[Stored data]
--- START ---
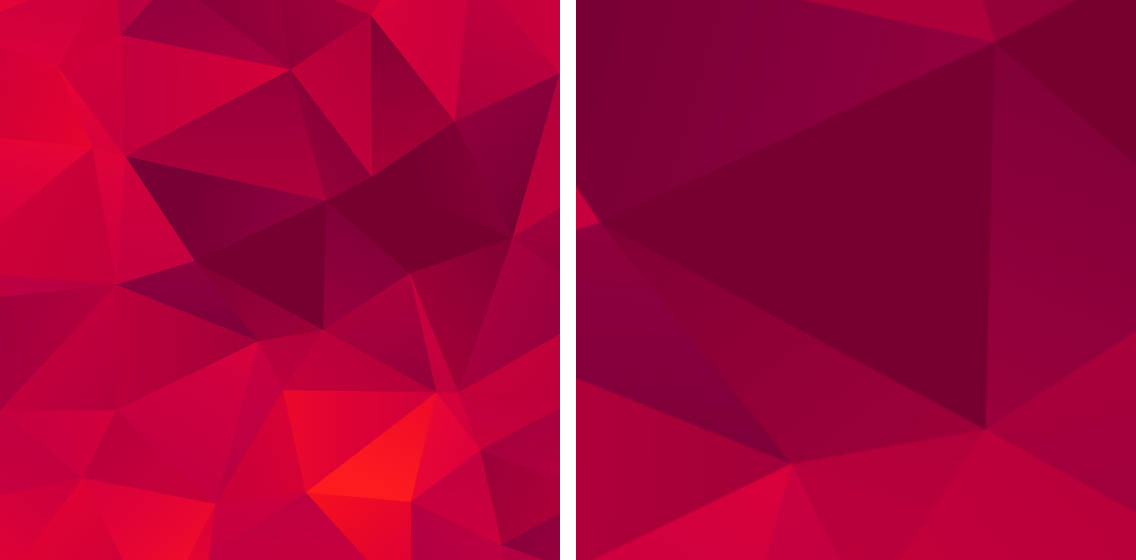
Left, the full canvas; right, a detail of the centre.
Write a Shadertoy shader that draws this background.

```glsl
// Low-poly backdrop of crimson, wine and scarlet triangles with soft inner gradients.

#define CELLS 5.3      // lattice cells per canvas height
#define JITTER 0.88    // vertex scatter, below 1 keeps the mesh simple
#define TILT 0.42      // lattice rotation in radians
#define EDGE 0.0018    // edge softness in canvas units
#define CONTRAST 0.30  // random tone spread between facets
#define DRIFT 0.22     // strength of the broad tone noise
#define SHADE 0.75     // tone slope inside a facet
#define HUE 0.035      // random blue shift of a facet
#define SEED 7.0

vec2 hash2(vec2 p) {
    vec3 q = fract(vec3(p.xyx + SEED) * vec3(0.1031, 0.1030, 0.0973));
    q += dot(q, q.yzx + 33.33);
    return fract((q.xx + q.yz) * q.zy);
}

float cross2(vec2 a, vec2 b) { return a.x * b.y - a.y * b.x; }

mat2 rotation(float a) { return mat2(cos(a), sin(a), -sin(a), cos(a)); }

float cornerSlope(vec2 cell, vec2 corner, vec2 f) {
    return dot(hash2(cell + corner) * 2.0 - 1.0, f - corner);
}

float gradientNoise(vec2 p) {
    vec2 i = floor(p), f = fract(p);
    vec2 u = f * f * f * (f * (f * 6.0 - 15.0) + 10.0);
    float low = mix(cornerSlope(i, vec2(0, 0), f), cornerSlope(i, vec2(1, 0), f), u.x);
    float high = mix(cornerSlope(i, vec2(0, 1), f), cornerSlope(i, vec2(1, 1), f), u.x);
    return mix(low, high, u.y);
}

float glow(vec2 p, vec2 centre, vec2 radius) {
    vec2 d = (p - centre) / radius;
    return exp(-dot(d, d));
}

// Broad distribution of dark and bright zones
float toneField(vec2 p) {
    float t = 0.47 + DRIFT * gradientNoise(p * 4.0);
    t -= 0.56 * glow(p, vec2(0.68, 0.59), vec2(0.36, 0.20));
    t -= 0.45 * glow(p, vec2(1.00, 0.00), vec2(0.15));
    t -= 0.28 * glow(p, vec2(0.50, 0.96), vec2(0.14));
    t += 0.42 * glow(p, vec2(0.08, 0.80), vec2(0.25, 0.20));
    t += 0.52 * glow(p, vec2(0.70, 0.20), vec2(0.19, 0.16));
    t += 0.44 * glow(p, vec2(0.26, 0.02), vec2(0.28, 0.15));
    t += 0.26 * glow(p, vec2(0.84, 0.98), vec2(0.13));
    return t;
}

// Colour ramp from wine to scarlet; the last component is the tone of each stop
vec3 ramp(float t) {
    const vec4 stops[8] = vec4[8](
        vec4(0.47, 0.00, 0.19, 0.00), vec4(0.53, 0.00, 0.22, 0.10),
        vec4(0.64, 0.00, 0.23, 0.27), vec4(0.75, 0.00, 0.24, 0.49),
        vec4(0.81, 0.00, 0.23, 0.69), vec4(0.88, 0.01, 0.21, 0.82),
        vec4(0.95, 0.05, 0.15, 0.94), vec4(0.99, 0.11, 0.12, 1.05));
    vec3 col = stops[0].rgb;
    for (int i = 1; i < 8; i++) {
        float k = (t - stops[i - 1].w) / (stops[i].w - stops[i - 1].w);
        col = mix(col, stops[i].rgb, clamp(k, 0.0, 1.0));
    }
    return col;
}

vec2 meshVertex(vec2 id) { return id + JITTER * (hash2(id) - 0.5); }

// Signed distance to the line a-b, positive on its left
float side(vec2 p, vec2 a, vec2 b) { return cross2(normalize(b - a), p - a); }

// Adds one facet, weighted by its smoothed coverage
void addFacet(inout vec4 sum, vec2 p, vec2 a, vec2 b, vec2 c, vec2 id, float soft) {
    float turn = sign(cross2(b - a, c - a));
    float inside = min(min(side(p, a, b) * turn, side(p, b, c) * turn), side(p, c, a) * turn);
    float cover = clamp(inside / soft + 0.5, 0.0, 1.0);
    if (cover <= 0.0) return;
    vec2 centre = (a + b + c) / 3.0;
    vec2 rnd = hash2(id + 41.7);
    float angle = 6.2832 * hash2(id + 13.1).x;
    float tone = toneField(rotation(TILT) * centre / CELLS) + CONTRAST * (rnd.x - 0.5);
    tone += SHADE / CELLS * dot(p - centre, vec2(cos(angle), sin(angle)));
    vec3 col = ramp(tone);
    col.b += HUE * (rnd.y - 0.5);
    sum += vec4(col, 1.0) * cover;
}

void mainImage(out vec4 fragColor, in vec2 fragCoord) {
    vec2 uv = fragCoord / iResolution.y;
    vec2 p = uv * rotation(TILT) * CELLS;
    float soft = CELLS * max(EDGE, 1.0 / iResolution.y);
    vec4 sum = vec4(0.0);

    // Split each nearby scattered quad along its shorter valid diagonal
    for (int y = -1; y <= 1; y++)
    for (int x = -1; x <= 1; x++) {
        vec2 id = floor(p) + vec2(x, y);
        vec2 a = meshVertex(id), b = meshVertex(id + vec2(1, 0));
        vec2 c = meshVertex(id + vec2(1, 1)), d = meshVertex(id + vec2(0, 1));
        bool acValid = cross2(c - a, b - a) * cross2(c - a, d - a) < 0.0;
        bool bdValid = cross2(d - b, a - b) * cross2(d - b, c - b) < 0.0;
        bool useAC = acValid && (!bdValid || distance(a, c) < distance(b, d));
        if (!useAC) { vec2 first = a; a = b; b = c; c = d; d = first; }
        addFacet(sum, p, a, b, c, id, soft);
        addFacet(sum, p, a, c, d, id + 0.5, soft);
    }
    fragColor = vec4(clamp(sum.rgb / max(sum.a, 0.001), 0.0, 1.0), 1.0);
}
```
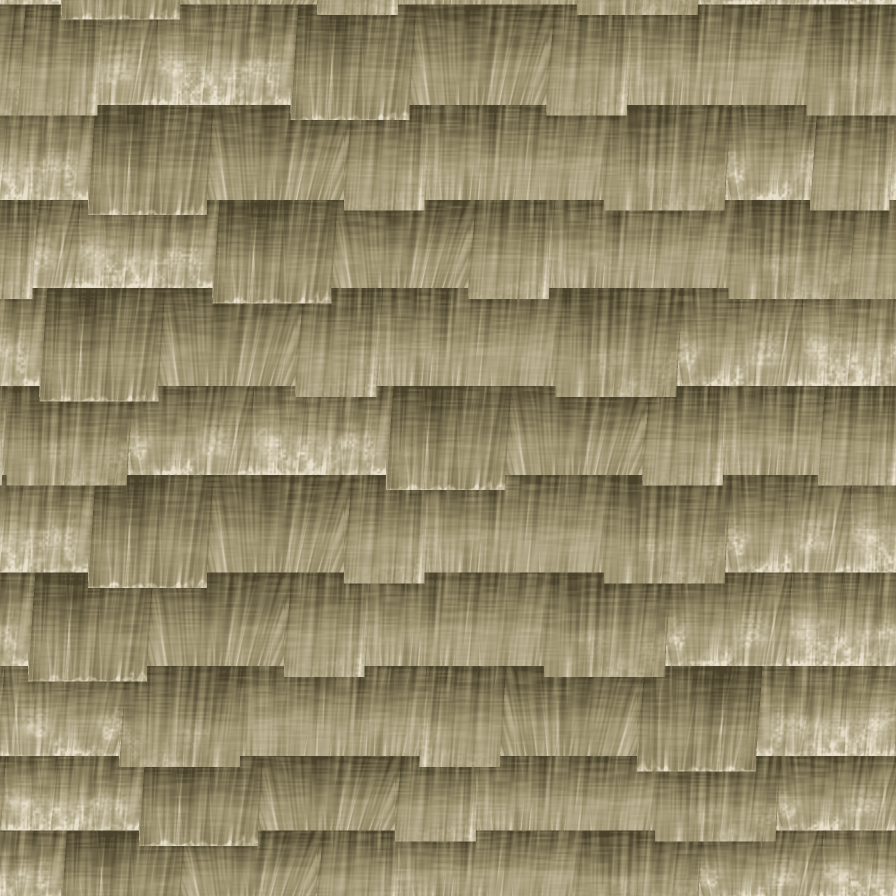
This texture is drawn by a Shadertoy shader. Its source:

```glsl
// Ten overlapping courses of weathered wooden shingles with streaked grain and pale scuffs.

const int ROWS = 10;
const int KINDS = 7;
const int MIRRORED_ROW = 8;
const int PATCH_KIND = 2;
const float PATCH_WIDTH = 0.089;
const float LEAN = 0.07;            // sideways slant of seams and grain
const float SHADOW_REACH = 0.006;   // contact shadow under each course
const vec3 DARK = vec3(0.29, 0.26, 0.17);
const vec3 MID = vec3(0.61, 0.57, 0.43);
const vec3 PALE = vec3(0.91, 0.88, 0.80);

// Courses, top to bottom: butt line, strip offset, extra shingle (negative = none)
const float BASE[ROWS] = float[](0.005, 0.117, 0.223, 0.3215, 0.431, 0.530, 0.639, 0.7435, 0.844, 0.927);
const float START[ROWS] = float[](0.068, 0.324, 0.098, 0.237, 0.044, 0.431, 0.098, 0.031, 0.844, 0.155);
const float PATCH[ROWS] = float[](-1.0, 0.020, 0.904, 0.947, -1.0, 0.913, -1.0, -1.0, -1.0, -1.0);

// Shingle kinds along one strip: left edges, overhang, tone, fanning of grain, scuffs, chips
const float EDGE[KINDS + 1] = float[](0.0, 0.133, 0.286, 0.376, 0.576, 0.711, 0.846, 1.0);
const float DROP[KINDS] = float[](0.017, 0.0, 0.012, 0.0, 0.012, 0.0, 0.0);
const float TONE[KINDS] = float[](-0.16, -0.06, 0.0, 0.03, -0.06, 0.06, 0.10);
const float FAN[KINDS] = float[](0.10, 0.45, -0.05, 0.04, 0.10, 0.22, 0.06);
const float SCUFF[KINDS] = float[](0.15, 0.05, 0.30, 0.15, 0.35, 0.75, 0.75);
const float CHIP[KINDS] = float[](1.0, 0.0, 0.1, 0.0, 0.1, 0.5, 0.6);

struct Shingle { int kind; float u; };

float hash(vec2 p) {
    vec3 q = fract(p.xyx * vec3(0.1031, 0.1030, 0.0973));
    q += dot(q, q.yzx + 33.33);
    return fract((q.x + q.y) * q.z);
}

float noise(vec2 p) {
    vec2 i = floor(p), f = fract(p);
    f = f * f * (3.0 - 2.0 * f);
    return mix(mix(hash(i), hash(i + vec2(1, 0)), f.x),
               mix(hash(i + vec2(0, 1)), hash(i + vec2(1, 1)), f.x), f.y);
}

// Finds the shingle of a course at x, with its position along the strip
Shingle locate(int row, float x) {
    float u = fract(row == MIRRORED_ROW ? START[row] - x : x - START[row]);
    int kind = 0;
    for (int k = 1; k < KINDS; k++) if (u >= EDGE[k]) kind = k;
    float v = fract(x - PATCH[row]);
    if (PATCH[row] >= 0.0 && v < PATCH_WIDTH) return Shingle(PATCH_KIND, EDGE[PATCH_KIND] + v);
    return Shingle(kind, u);
}

vec3 shade(vec2 p) {
    // Upper courses cover lower ones; the last course continues the first
    float y = 1.0 - p.y;
    float lineAbove = BASE[ROWS - 1] - 1.0;
    float overhang = lineAbove + DROP[locate(ROWS - 1, p.x).kind];
    float butt = 0.0;
    int row = 0;
    for (int i = 0; i <= ROWS; i++) {
        row = i % ROWS;
        float line = BASE[row] + float(i / ROWS);
        butt = line + DROP[locate(row, p.x).kind];
        if (y < butt) break;
        lineAbove = line;
        overhang = butt;
    }
    float up = butt - y;
    float h = clamp((y - lineAbove) / (butt - lineAbove), 0.0, 1.0);
    Shingle s = locate(row, p.x - LEAN * up);
    float seed = float(s.kind) * 17.0;

    // Straight fanned grain: broad, medium and fine streaks
    float c = s.u - 0.5 * (EDGE[s.kind] + EDGE[s.kind + 1]);
    float g = c / (1.0 + FAN[s.kind] * (1.0 - h)) + 1.0;
    float broad = noise(vec2(g * 90.0, h * 0.7 + seed)) - 0.5;
    float medium = noise(vec2(g * 260.0, h * 0.8 + seed + 5.0)) - 0.5;
    float fine = noise(vec2(g * 480.0, h * 2.0 + seed + 9.0)) - 0.5;

    // Thin pale scratches in two slightly crossing sets
    float steep = noise(vec2((g + 0.004 * h) * 330.0, h * 0.9 + seed + 31.0));
    float slanted = noise(vec2((g - 0.012 * h) * 300.0, h * 0.9 + seed + 47.0));
    float scratch = smoothstep(0.72, 0.95, steep) + 0.8 * smoothstep(0.75, 0.95, slanted);

    // Light falls off towards the covered top, with a faint band halfway
    float tone = mix(-0.68, 0.04, smoothstep(-0.05, 0.72, h)) + TONE[s.kind];
    tone += 0.08 * smoothstep(0.54, 0.58, h);
    tone += 0.12 * broad + 0.48 * medium + 0.42 * fine;
    tone += 0.42 * scratch * (0.4 + 0.6 * h);

    // Fine cross weave, strongest near the top
    float weave = noise(vec2(s.u * 45.0, y * 480.0)) - 0.5;
    tone += weave * mix(0.42, 0.08, h);

    // Speckled scuffs on the lower face and ragged chips along the butt
    float cloud = 0.6 * noise(vec2(s.u * 32.0, h * 3.0 + seed)) + 0.4 * noise(vec2(s.u * 95.0, h * 8.0 + seed));
    float speckle = noise(vec2(s.u, y) * 330.0);
    float worn = smoothstep(0.35, 0.85, cloud) * smoothstep(0.2, 0.9, h);
    tone += SCUFF[s.kind] * worn * (0.15 + 1.1 * speckle);
    float chipHeight = 0.022 * noise(vec2(s.u * 45.0, seed)) * noise(vec2(s.u * 190.0, seed));
    float chip = 1.0 - smoothstep(chipHeight * 0.4, chipHeight + 0.002, up);
    tone += 0.6 * CHIP[s.kind] * chip * (0.3 + speckle);

    // Contact shadow and faint seam shadow
    tone -= 0.20 * exp(-(y - overhang) / SHADOW_REACH);
    float seam = min(s.u - EDGE[s.kind], EDGE[s.kind + 1] - s.u);
    tone -= 0.12 * (1.0 - smoothstep(0.0, 0.0025, seam));

    tone = clamp(tone, -1.0, 1.0);
    return tone < 0.0 ? mix(MID, DARK, -tone) : mix(MID, PALE, tone);
}

void mainImage(out vec4 fragColor, in vec2 fragCoord) {
    // Four samples per pixel smooth the edges
    vec3 color = vec3(0.0);
    for (int k = 0; k < 4; k++) {
        vec2 offset = vec2(k % 2, k / 2) * 0.5 - 0.25;
        color += shade((fragCoord + offset) / iResolution.xy);
    }
    fragColor = vec4(color * 0.25, 1.0);
}
```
--- END ---
▶ _Your goal_:
Every line above that includes the word "overhang" must appear in the answer.

▶ _Your response_:
// Shingle kinds along one strip: left edges, overhang, tone, fanning of grain, scuffs, chips
    float overhang = lineAbove + DROP[locate(ROWS - 1, p.x).kind];
        overhang = butt;
    tone -= 0.20 * exp(-(y - overhang) / SHADOW_REACH);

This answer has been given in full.